The CPD arrived at 6 a.m. Sept. 29 from the University of Mississippi with the set that had been used for the presidential debate the Friday before. By the afternoon of Sept. 30, the set was nearly complete, the lighting rigs — with more than 100 studio lights — were up, and the moderator’s desk and lecterns were in place.

That evening, the CPD installed the last elements of the semicircular stage set, including lit panels behind each candidate that featured wording from the Declaration of Independence, which gave the stage a more modern look than in years past. The overall set design remained simple to keep viewers’ focus on the candidates, not the backdrop.

The afternoons of Oct. 1 and 2 were used for checks, walkthroughs and any last-minute tweaks before the Oct. 2 evening’s debate.

Peter Eyre, senior adviser for the CPD, said, “The people at Washington University are great, the school always goes above and beyond to make sure the debate goes smoothly, and the facilities here are ideally suited for hosting debates, so you can’t ask for anything more.”

Beyond transforming the debate venue itself, two other gyms in the Athletic Complex were converted in order to house the media.

The Recreational Gym became both the Media Filing Center (containing approximately 220 tables with electrical and communications outlets) and “Spin Alley,” where pundits offered their views of the debate immediately afterwards.

Francis Gym, site of the 1904 Olympics, also offered workspaces to C-SPAN and to various affiliate network and television stations by using drapery to separate each area.

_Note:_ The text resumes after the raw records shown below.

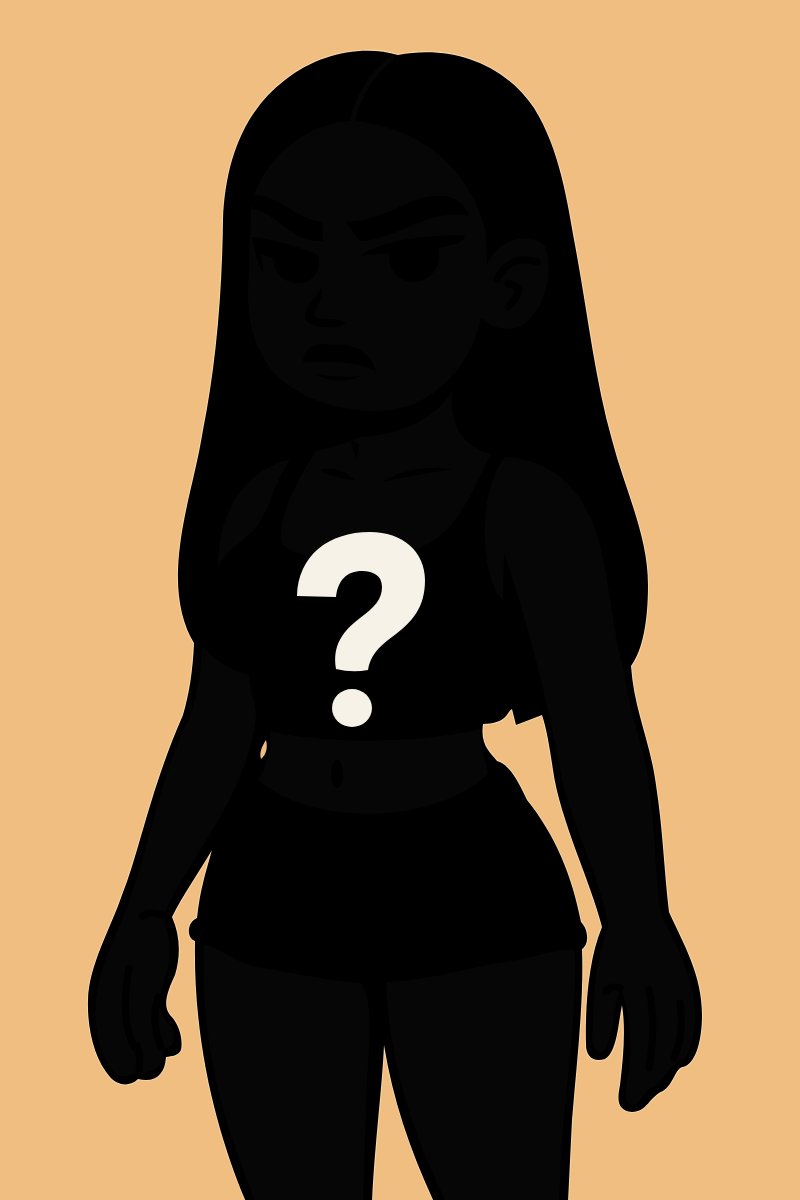
<!DOCTYPE html>
<html lang="en">
<head>
<meta charset="utf-8">
<title>Mystery character</title>
<style>
:root {
  --backdrop: #f1be82;
  --rim: #f9d7a6;
  --ink: #000000;
  --skin: #060606;
  --mark: #f6f2e7;
}
html, body { margin: 0; height: 100%; overflow: hidden; background: var(--backdrop); }
.poster { display: block; width: 800px; height: 1200px; background: var(--backdrop); }
.silhouette { fill: var(--ink); stroke: var(--rim); stroke-width: 2; paint-order: stroke; }
.gap { fill: var(--backdrop); }
.skin { fill: var(--skin); }
.ink { fill: var(--ink); }
.ink-line { fill: none; stroke: var(--ink); stroke-width: 7; stroke-linecap: round; stroke-linejoin: round; }
.parting { fill: none; stroke: var(--skin); stroke-width: 5; stroke-linecap: round; }
.question-mark { fill: var(--mark); }
</style>
</head>
<body>
<svg class="poster" viewBox="0 0 800 1200" width="800" height="1200" role="img" aria-label="Blacked-out cartoon figure of a long-haired woman with a white question mark on her chest">

  <path class="silhouette" d="M398 55 C448 45 502 61 534 108 C560 150 567 200 575 245 C588 315 595 380 612 440 C625 490 648 535 648 585 C648 620 643 650 631 666 C634 710 650 740 656 785 C663 830 664 870 669 912 C684 945 702 975 702 1015 C702 1040 696 1064 683 1067 C675 1068 674 1084 663 1091 C650 1096 647 1112 632 1112 C617 1110 617 1100 620 1085 C623 1060 626 1030 622 1005 C618 1025 617 1052 605 1059 C592 1063 586 1055 586 1045 C585 1010 588 960 602 927 C590 880 560 820 553 770 C550 750 547 730 542 715 L516 725 L512 709 C507 711 508 724 483 724 C480 745 490 752 497 761 C510 764 520 785 527 800 C555 835 572 875 581 922 C589 930 589 945 582 949 C584 1000 577 1060 572 1120 L568 1202 H434 C410 1150 393 1100 384 1045 C382 1090 375 1140 372 1202 H246 C220 1140 193 1050 195 941 C186 938 187 922 197 918 C200 890 205 875 212 850 C197 875 183 895 172 917 C180 935 181 955 175 975 C168 990 162 1005 170 1015 C180 1025 183 1040 181 1050 C178 1056 172 1056 166 1057 C165 1075 155 1083 138 1079 C130 1087 118 1086 110 1077 C95 1060 87 1030 88 1000 C89 965 110 930 122 895 C140 850 150 790 183 715 C189 695 193 670 194 643 C183 625 177 600 178 570 C180 520 195 480 203 430 C215 370 222 300 223 220 C225 160 245 110 285 80 C320 52 365 45 398 55Z"/>
  <path class="gap" d="M266 740 C268 748 266 755 261 759 C259 753 262 746 266 740Z"/>

  <g id="head">
    <path class="parting" d="M392 58 C372 74 358 96 353 119"/>
    <path class="skin" d="M352 121 C410 125 468 160 486 232 L487 264 C500 236 532 232 545 246 C554 270 546 310 522 326 C504 333 490 326 481 318 C474 352 452 388 412 405 C370 419 310 408 275 374 C252 348 245 315 249 270 L251 205 C262 160 305 122 352 121Z"/>
    <path class="ink" d="M251 195 C278 193 293 218 322 222 L323 241 C290 243 276 211 252 209Z"/>
    <path class="ink" d="M346 222 C390 221 408 193 446 196 C459 199 467 208 469 216 C428 207 397 240 360 241Z"/>
    <path class="ink" d="M252 237 C274 240 297 246 318 255 C322 273 311 284 295 283 C281 281 274 271 273 258 L261 254 L264 274 C256 264 255 251 252 237Z"/>
    <path class="ink" d="M359 256 C390 237 430 236 465 235 C464 243 453 245 438 248 C442 267 431 281 414 282 C397 281 388 269 389 253Z"/>
    <path class="ink" d="M322 287 C323 303 312 309 315 317 C326 321 338 317 346 323 C336 330 316 328 307 322 C300 310 315 301 322 287Z"/>
    <path class="ink" d="M303 362 C304 345 319 342 333 345 C353 342 371 353 376 371 C354 360 327 362 303 362Z"/>
    <path class="ink" d="M314 374 Q338 378 361 376 Q338 386 314 374Z"/>
    <path class="ink-line" d="M497 279 C507 260 522 257 537 262 M508 284 C525 286 519 295 508 307"/>
  </g>

  <g id="torso">
    <path class="skin" d="M360 437 C402 435 437 417 452 391 C449 425 463 447 491 454 C474 487 459 530 425 545 C390 568 310 567 283 545 C274 523 298 478 316 451 C332 447 345 444 360 437Z"/>
    <path class="ink" d="M350 439 L359 444 L356 459Z"/>
    <path class="ink" d="M319 470 Q338 465 355 480 Q335 479 319 470Z M382 482 Q410 464 452 469 Q414 475 382 482Z"/>
    <path class="skin" d="M291 459 C273 481 271 512 252 532 C237 545 226 553 218 566 C218 510 245 470 291 459Z"/>
    <path class="skin" d="M270 731 C320 744 420 744 480 729 C480 749 487 763 488 774 C435 824 315 828 258 780 C268 764 271 748 270 731Z"/>
    <ellipse class="ink" cx="337" cy="774" rx="6" ry="14"/>
  </g>

  <g id="arms">
    <path class="skin" d="M505 457 C552 459 583 489 597 535 C611 583 611 626 624 670 C631 724 648 754 651 804 C657 850 655 887 662 916 C679 950 696 983 695 1018 C693 1042 689 1058 681 1060 C670 1065 664 1080 655 1086 C641 1092 643 1104 632 1105 C621 1100 627 1086 629 1070 C633 1037 627 1006 621 988 C612 1008 614 1044 602 1052 C588 1052 593 1033 593 1017 C594 984 597 957 608 927 C603 884 573 828 562 780 C550 710 530 630 504 553 L503 600 C481 583 476 491 505 457Z"/>
    <path class="skin" d="M202 646 C216 662 233 671 249 675 C250 691 256 704 256 717 C250 773 218 821 199 852 C184 876 169 900 163 918 C172 940 172 962 163 985 C154 1008 163 1018 172 1027 C177 1039 173 1048 164 1049 C163 1067 154 1074 137 1072 C125 1080 114 1076 108 1064 C93 1040 93 1004 100 976 C109 946 124 920 132 892 C150 842 159 780 190 716 C198 694 201 670 202 646Z"/>
    <path class="ink-line" d="M129 968 C123 1000 124 1030 135 1048 M158 997 C151 1020 157 1036 161 1047 M137 1046 Q141 1056 139 1071 M162 915 Q150 911 142 916"/>
    <path class="ink-line" d="M649 990 C656 1020 652 1050 649 1068 M680 1003 C683 1025 680 1045 674 1058 M620 988 Q612 985 606 991"/>
  </g>

  <g id="legs">
    <path class="skin" d="M204 944 C224 950 240 966 264 968 C298 974 330 981 361 983 C373 1000 370 1040 367 1080 L363 1200 H255 C226 1130 199 1045 204 944Z"/>
    <path class="skin" d="M386 982 C430 980 463 969 498 963 C528 960 553 948 575 950 C577 1010 567 1080 562 1140 L559 1200 H445 C411 1130 389 1060 386 982Z"/>
  </g>

  <g class="question-mark" id="question-mark">
    <path d="M297 596 C298 556 328 532 370 532 C403 532 425 552 425 580 C425 607 413 622 392 637 C377 648 370 657 368 670 Q352 673 336 669 C332 645 343 631 360 618 C375 607 382 599 382 587 C382 576 374 571 362 571 C347 571 338 580 336 597Z"/>
    <ellipse cx="352" cy="708" rx="20" ry="19"/>
  </g>
</svg>
</body>
</html>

In addition, office space and classrooms throughout the building were temporarily designated to the CPD and to five major networks. Outside, 45 exterior live stand-up positions were constructed for TV interviews.

A unique factor in this year’s vice presidential debate was the public and media’s fascination with Palin, and approximately 3,100 media members were credentialed for the debate.

The influx of media required that additional trucks and generators be parked on the practice field, and more than three miles of network cabling was run to accommodate wireless devices.

Schael praised the multifaceted effort of the entire University community in preparing for such an event.

“When it comes to hosting debates, Washington University has the ingredients of a championship team — experience, talent, teamwork, leadership and a tradition that has an elevating power of its own,” he said.